Textron Inc., of Providence, R.I., recently agreed to pay the funds associated with cleaning the 17-acre site at 160 Clinton St., near the center of the town. The parcel is mostly covered by a single-story, 270,000-square-foot brick manufacturing building.

This facility was used commercially from 1907 to 1985 to manufacture machine tools. Jones & Lamson Machine Co. owned the property and made machine tools from 1907 to 1964. Textron Inc. owned and operated the facility from 1964 to 1985. In 1985, the site was abandoned and fell into disrepair over the following years. The abandoned property was transferred several times before the Springfield Regional Development Corporation, the current owner, acquired the property in 2002.
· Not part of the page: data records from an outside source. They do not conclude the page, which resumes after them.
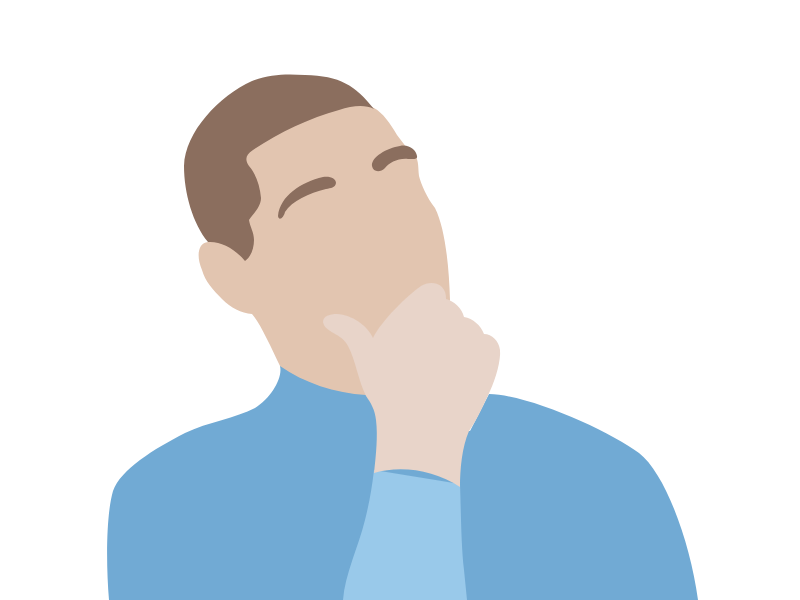
<!DOCTYPE html>
<html lang="en">
<head>
<meta charset="utf-8">
<title>Thinking man</title>
<style>
:root {
  --background: #ffffff;
  --skin: #e2c5b0;
  --hand: #e8d4c9;
  --hair: #8b6e5e;
  --sweater: #71aad4;
  --sleeve: #99c9ea;
}
html, body { margin: 0; background: var(--background); overflow: hidden; }
.illustration { display: block; width: 800px; height: 600px; }
.skin { fill: var(--skin); }
.hand { fill: var(--hand); }
.hair { fill: var(--hair); }
.sweater { fill: var(--sweater); }
.sleeve { fill: var(--sleeve); }
</style>
</head>
<body>
<svg class="illustration" viewBox="0 0 800 600" role="img" aria-label="Man looking up in thought with his hand on his chin">
  <g id="head">
    <path class="skin" d="M208 242C198 243 196 256 202 270C205 281 213 290 222 299C231 308 241 313 252 314C260 323 270 345 281 368L300 400H400L450 300C449 265 445 228 435 208C427 198 421 184 419 176C418 168 419 161 415 155C408 150 403 143 397 135C390 123 383 113 374 108L340 95L240 140L225 240Z"/>
    <path class="hair" d="M208 242C193 224 184 193 184 166C185 132 219 96 252 81C270 74 286 74 305 75C340 76 355 85 374 109C364 104 352 106 339 110C310 118 278 133 253 150C245 155 245 160 249 166C256 174 260 186 261 198C261 207 253 214 249 220C250 227 254 232 254 240C254 248 251 257 245 261C235 249 221 241 208 242Z"/>
    <g id="eyebrows">
      <path class="hair" d="M278 216C280 196 301 182 323 177C331 176 336 179 336 183C335 188 331 188 326 189C309 193 292 201 285 212C284 217 279 222 278 216Z"/>
      <path class="hair" d="M372 166C371 157 387 148 400 146C409 144 416 150 417 156C418 160 412 159 408 159C398 158 389 163 385 168C380 173 373 172 372 166Z"/>
    </g>
  </g>
  <g id="clothes">
    <path class="sweater" d="M109 600C106 565 106 515 113 491C121 469 154 449 185 433C208 422 236 418 255 408C271 398 283 378 280 366C304 383 335 393 366 395L400 420L470 431L489 394C531 395 611 432 639 453C665 473 690 541 698 600Z"/>
    <path class="sleeve" d="M343 600C345 574 358 548 365 520C369 504 372 488 374 470L460 484C461 510 461 545 464 570L467 600Z"/>
  </g>
  <path id="hand" class="hand" d="M374 473C376 455 378 436 376 420C375 410 371 403 366 396C358 380 356 361 348 346C342 333 325 333 323 322C323 316 330 314 337 314C352 315 367 325 373 338C382 320 407 296 421 286C432 279 447 284 446 299C454 301 462 308 464 317C473 318 481 326 484 334C492 334 499 341 500 350C501 360 496 378 490 391C485 402 477 420 469 431C462 447 460 469 460 487C434 470 401 465 374 473Z"/>
</svg>
</body>
</html>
In 2016, at the request of the Vermont Department of Environmental Conservation, EPA performed a site investigation to identify the nature and extent of contamination at the former facility. The agency sampled surface soil at 24 locations, one which showed waste chips containing polychlorinated biphenyls (PCBs) at concentrations above the threshold of the federal Toxic Substances Control Act. The samples showed elevated levels of several hazardous substances in addition to PCBs, including chromium and arsenic.

Based on these findings, EPA performed a Removal Action at the site in August and September 2017 to contain and remove materials that could harm human health. EPA removed drums of hazardous substances found in the boiler room and excavated and removed 990 tons of black oily soil and contaminated swarf, or waste chips, from along the bank of the Black River. All of the contaminated materials were disposed of off-site at facilities appropriately licensed to safely handle or store hazardous materials.

More information:

EPA's Emergency Response and Removal Program: https://www.epa.gov/emergency-response